**Description of the task**
Check every line of the entries for the string "edge" and return the ones that contain it.
━━━━━━
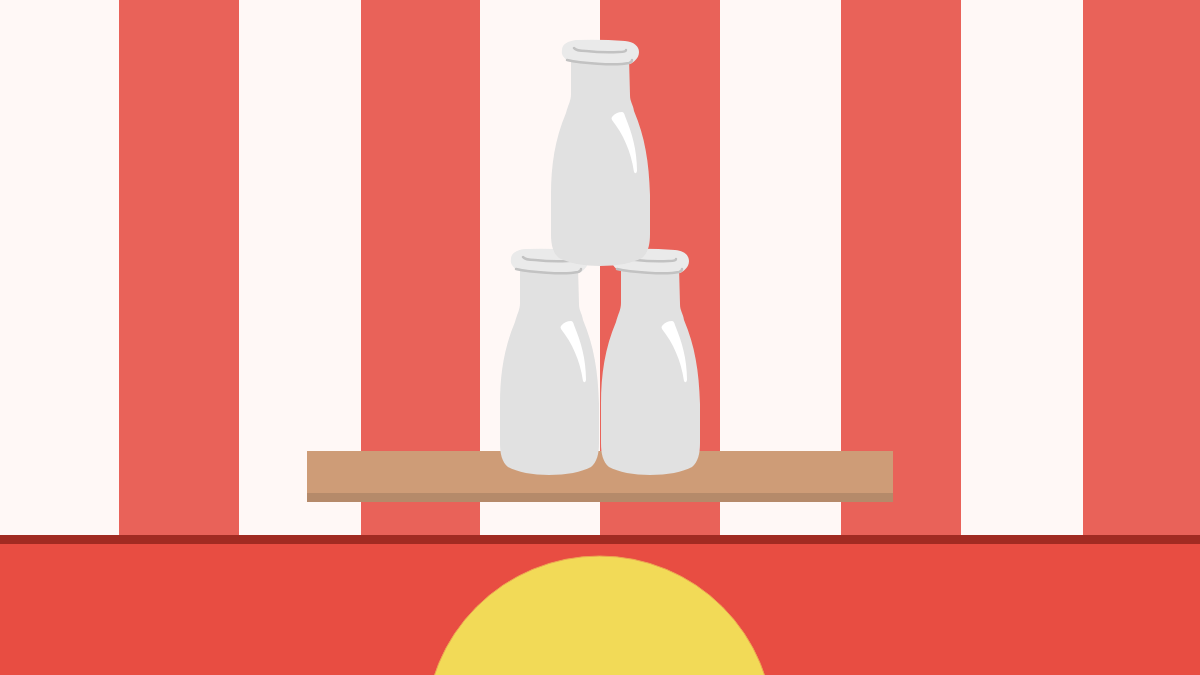
<!DOCTYPE html>
<html lang="en">
<head>
<meta charset="utf-8">
<title>Milk bottle toss</title>
<style>
  :root {
    --cream: #fff8f6;
    --stripe: #e96259;
    --counter: #e84d42;
    --counter-edge: #a12b22;
    --ball: #f2da57;
    --ball-edge: #eca552;
    --wood: #ce9c77;
    --wood-shade: #b58a6a;
    --glass: #e1e1e1;
    --rim: #eaeaea;
    --rim-line: #c2c2c2;
    --shine: #ffffff;
  }
  html, body { margin: 0; overflow: hidden; }
  .stall { display: block; width: 1200px; height: 675px; background: var(--cream); }
  .stripes { fill: var(--stripe); }
  .shelf-front { fill: var(--wood); }
  .shelf-shade { fill: var(--wood-shade); }
  .glass { fill: var(--glass); }
  .rim { fill: var(--rim); }
  .rim-line { fill: none; stroke: var(--rim-line); stroke-width: 2.5; stroke-linecap: round; }
  .shine { fill: var(--shine); }
  .counter { fill: var(--counter); }
  .counter-edge { fill: var(--counter-edge); }
  .ball { fill: var(--ball); stroke: var(--ball-edge); stroke-width: 1; }
</style>
</head>
<body>
<svg class="stall" viewBox="0 0 1200 675" role="img" aria-label="Three milk bottles stacked on a shelf in a striped fairground stall">
  <defs>
    <g id="bottle">
      <path class="glass" d="M571 58 L571 94 C571 101 568 105 566 113 C555 139 551 165 551 195 L551 234 C551 245 553 253 559 258 C568 263 584 266 600 266 C617 266 633 263 642 258 C648 253 650 245 650 234 L650 195 C649 162 645 137 634 111 C633 104 630 102 630 95 L629 58 Z"/>
      <path class="rim" d="M576 40 Q600 39 625 41 C634 42 639 46 639 52 C639 58 634 62 630 64 Q600 66 568 61 C564 58 561 55 562 50 C562 44 568 41 576 40 Z"/>
      <path class="rim-line" d="M574 48 C576 51 581 51 586 51 Q603 53 619 52 Q626 52 626 50"/>
      <path class="rim-line" d="M567 60 C580 63 615 66 629 63 Q632 62 632 60"/>
      <path class="shine" d="M612 117 Q616 112 622 112 Q624 112 625 116 C632 133 637 150 637 171 Q636 175 634 172 C631 151 623 134 612 120 Q611 118 612 117 Z"/>
    </g>
  </defs>

  <g class="stripes">
    <rect x="119" width="120" height="540"/>
    <rect x="361" width="119" height="540"/>
    <rect x="600" width="120" height="540"/>
    <rect x="841" width="120" height="540"/>
    <rect x="1083" width="117" height="540"/>
  </g>

  <g id="shelf">
    <rect class="shelf-front" x="307" y="451" width="586" height="42"/>
    <rect class="shelf-shade" x="307" y="493" width="586" height="9"/>
  </g>

  <g id="bottle-stack">
    <use href="#bottle" x="-51" y="209"/>
    <use href="#bottle" x="50" y="209"/>
    <use href="#bottle"/>
  </g>

  <g id="stall-counter">
    <rect class="counter" y="543" width="1200" height="132"/>
    <rect class="counter-edge" y="535" width="1200" height="9"/>
    <circle class="ball" cx="599.5" cy="730" r="174"/>
  </g>
</svg>
</body>
</html>
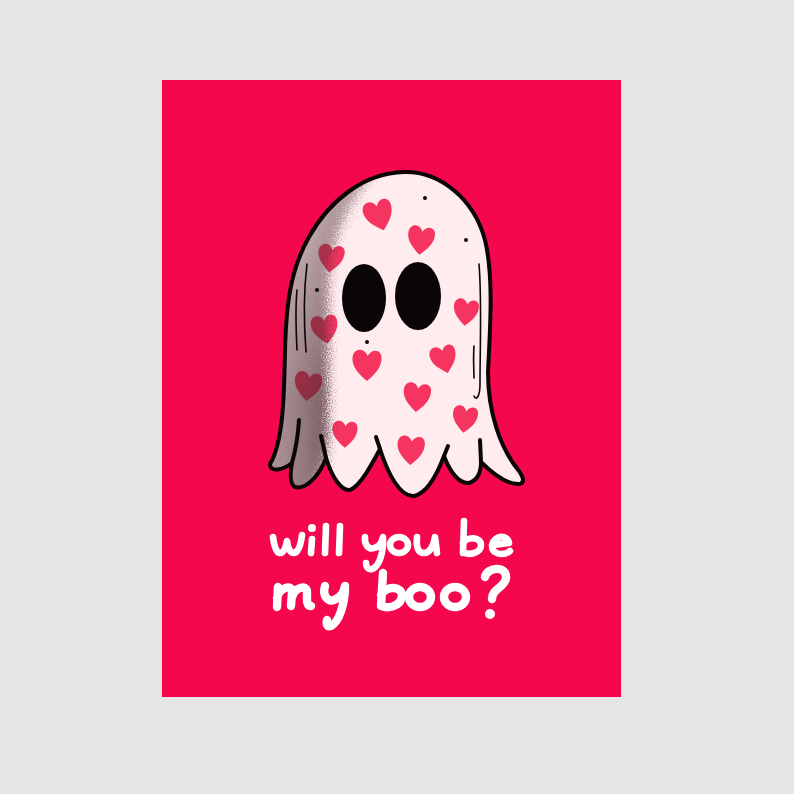
<!DOCTYPE html>
<html lang="en">
<head>
<meta charset="utf-8">
<title>Will you be my boo?</title>
<style>
:root {
  --table: #e6e5e8;
  --card: #f4074d;
  --ghost: #ffecee;
  --heart: #f5355f;
  --shade: #4a2a30;
  --ink: #0a0506;
  --lettering: #ffffff;
}
* { box-sizing: border-box; margin: 0; }
html, body { width: 794px; height: 794px; overflow: hidden; }
body { position: relative; background: var(--table); font-family: "Open Sans", sans-serif; }
.card {
  position: absolute; left: 162px; top: 80px; width: 459px; height: 617px;
  background: var(--card);
}
.artwork { position: absolute; left: -162px; top: -80px; width: 794px; height: 794px; display: block; }
.ghost-fill { fill: var(--ghost); }
.outline { fill: none; stroke: var(--ink); stroke-width: 4; stroke-linecap: round; stroke-linejoin: round; }
.fold { fill: none; stroke: var(--ink); stroke-width: 1.6; stroke-linecap: round; }
.hearts { fill: var(--heart); }
.ink { fill: var(--ink); }
.line-one, .line-two { fill: none; stroke: var(--lettering); stroke-linecap: round; stroke-linejoin: round; }
.line-one { stroke-width: 6.6; }
.line-two { stroke-width: 8.4; }
.dot { fill: var(--lettering); stroke: none; }
</style>
</head>
<body>
<main class="card">
  <svg class="artwork" viewBox="0 0 794 794" role="img" aria-label="A ghost covered in hearts above the words: will you be my boo?">
    <defs>
      <path id="heart" d="M1 16C-7 10 -15 3 -15 -6C-15 -16 -4 -18 0 -9C4 -18 15 -16 14 -6C14 3 7 10 1 16Z"/>
      <path id="ghost-body" d="M404 172C364 173 330 200 309 237C289 272 286 310 285 352C284 400 283 442 270 464C270 473 283 470 292 463C290 474 290 484 295 487C307 490 320 474 326 458C332 477 341 491 350 490C361 485 372 464 380 449C388 474 400 497 414 496C428 493 438 472 444 456C450 472 459 484 469 483C478 480 481 471 481 462C492 473 507 485 520 484C525 482 523 477 519 471C500 448 488 412 488 372C490 330 494 277 485 240C474 199 440 171 404 172Z"/>
      <clipPath id="ghost-clip"><use href="#ghost-body"/></clipPath>
      <linearGradient id="shadow-tone" x1="280" y1="0" x2="334" y2="0" gradientUnits="userSpaceOnUse">
        <stop offset="0" stop-color="#4a2a30" stop-opacity=".48"/>
        <stop offset=".6" stop-color="#4a2a30" stop-opacity=".64"/>
        <stop offset="1" stop-color="#4a2a30" stop-opacity=".82"/>
      </linearGradient>
      <linearGradient id="shadow-fade" x1="0" y1="180" x2="0" y2="400" gradientUnits="userSpaceOnUse">
        <stop offset="0" stop-color="#fff" stop-opacity=".45"/>
        <stop offset="1" stop-color="#fff"/>
      </linearGradient>
      <mask id="shadow-mask" maskUnits="userSpaceOnUse" x="250" y="160" width="140" height="350">
        <rect x="250" y="160" width="140" height="350" fill="url(#shadow-fade)"/>
      </mask>
      <filter id="grain" filterUnits="userSpaceOnUse" x="250" y="160" width="140" height="350">
        <feGaussianBlur stdDeviation="4" result="soft"/>
        <feTurbulence type="fractalNoise" baseFrequency=".8" numOctaves="2" seed="4" result="noise"/>
        <feDisplacementMap in="soft" in2="noise" scale="22" xChannelSelector="R" yChannelSelector="G"/>
      </filter>
    </defs>

    <g id="ghost">
      <use href="#ghost-body" class="ghost-fill"/>
      <g class="hearts">
        <use href="#heart" transform="translate(379 215) rotate(-14)"/>
        <use href="#heart" transform="translate(421 240) rotate(10) scale(.92)"/>
        <use href="#heart" transform="translate(331 258) rotate(10) scale(.9)"/>
        <use href="#heart" transform="translate(325 329) rotate(-6) scale(.92)"/>
        <use href="#heart" transform="translate(466 312) rotate(9) scale(.86)"/>
        <use href="#heart" transform="translate(367 365) rotate(4)"/>
        <use href="#heart" transform="translate(444 359) rotate(-12) scale(.9)"/>
        <use href="#heart" transform="translate(308 386) rotate(10) scale(.94)"/>
        <use href="#heart" transform="translate(417 397) rotate(8) scale(.94)"/>
        <use href="#heart" transform="translate(465 419) rotate(10) scale(.86)"/>
        <use href="#heart" transform="translate(345 434) rotate(4) scale(.86)"/>
        <use href="#heart" transform="translate(411 450) rotate(6) scale(.94)"/>
      </g>
      <g clip-path="url(#ghost-clip)">
        <g mask="url(#shadow-mask)">
          <path filter="url(#grain)" fill="url(#shadow-tone)" d="M262 500V230L330 172L372 176C346 206 330 240 328 290V440L324 466L306 500Z"/>
        </g>
      </g>
      <use href="#ghost-body" class="outline"/>
      <path class="outline" d="M299 420C298 438 295 452 292 463M321 436L326 458M376 437L380 449M448 446L444 456M480 440L481 462"/>
      <path class="fold" d="M307 264C303 296 304 326 306 352M297 290C295 310 296 330 297 350M479 264C482 300 480 345 480 384C480 397 476 401 474 396M474 346C473 360 474 370 474 378"/>
      <g class="ink">
        <ellipse cx="364" cy="298" rx="22" ry="34"/>
        <ellipse cx="418" cy="296" rx="23" ry="34"/>
        <circle cx="425" cy="198" r="2"/>
        <circle cx="466" cy="240" r="2"/>
        <circle cx="317" cy="290" r="2"/>
        <circle cx="367" cy="342" r="2"/>
      </g>
    </g>

    <g id="lettering">
      <g class="line-one" id="will-you-be">
        <path d="M273 537C274 545 276 553 280 553C284 553 286 546 287 541C288 548 290 553 294 553C299 552 301 543 302 535"/>
        <path d="M312 539L311 553"/>
        <circle class="dot" cx="312" cy="528" r="4"/>
        <path d="M326 526L325 553M340 526L339 553"/>
        <path d="M365 537C364 545 369 550 374 548C379 547 382 542 383 537C384 552 379 567 372 569C368 570 366 567 366 563"/>
        <ellipse cx="399" cy="545" rx="9" ry="8"/>
        <path d="M417 537C416 547 418 553 424 553C430 553 434 545 435 537L437 553"/>
        <path d="M464 521L463 553M463 543C468 536 481 537 481 545C481 553 469 556 463 552"/>
        <path d="M493 545L509 543C508 535 495 534 492 545C491 555 504 556 510 551"/>
      </g>
      <g class="line-two" id="my-boo">
        <path d="M278 587L277 607M277 598C280 587 292 584 292 592L291 606M292 597C296 586 307 585 307 592C307 599 306 606 311 606"/>
        <path d="M325 586C322 596 328 602 334 600C340 598 344 592 345 586C345 604 339 622 331 626C327 627 326 624 327 620"/>
        <path d="M383 573L381 606M381 595C387 585 402 586 402 596C401 606 387 610 381 605"/>
        <ellipse cx="420" cy="597" rx="11" ry="10"/>
        <ellipse cx="455" cy="597" rx="11" ry="10"/>
        <path d="M485 577C487 567 507 565 506 578C505 588 492 588 492 599"/>
        <circle class="dot" cx="490" cy="614" r="5"/>
      </g>
    </g>
  </svg>
</main>
</body>
</html>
━━━━━━
**Final answer**
    --counter-edge: #a12b22;
    --ball-edge: #eca552;
  .counter-edge { fill: var(--counter-edge); }
  .ball { fill: var(--ball); stroke: var(--ball-edge); stroke-width: 1; }
    <rect class="counter-edge" y="535" width="1200" height="9"/>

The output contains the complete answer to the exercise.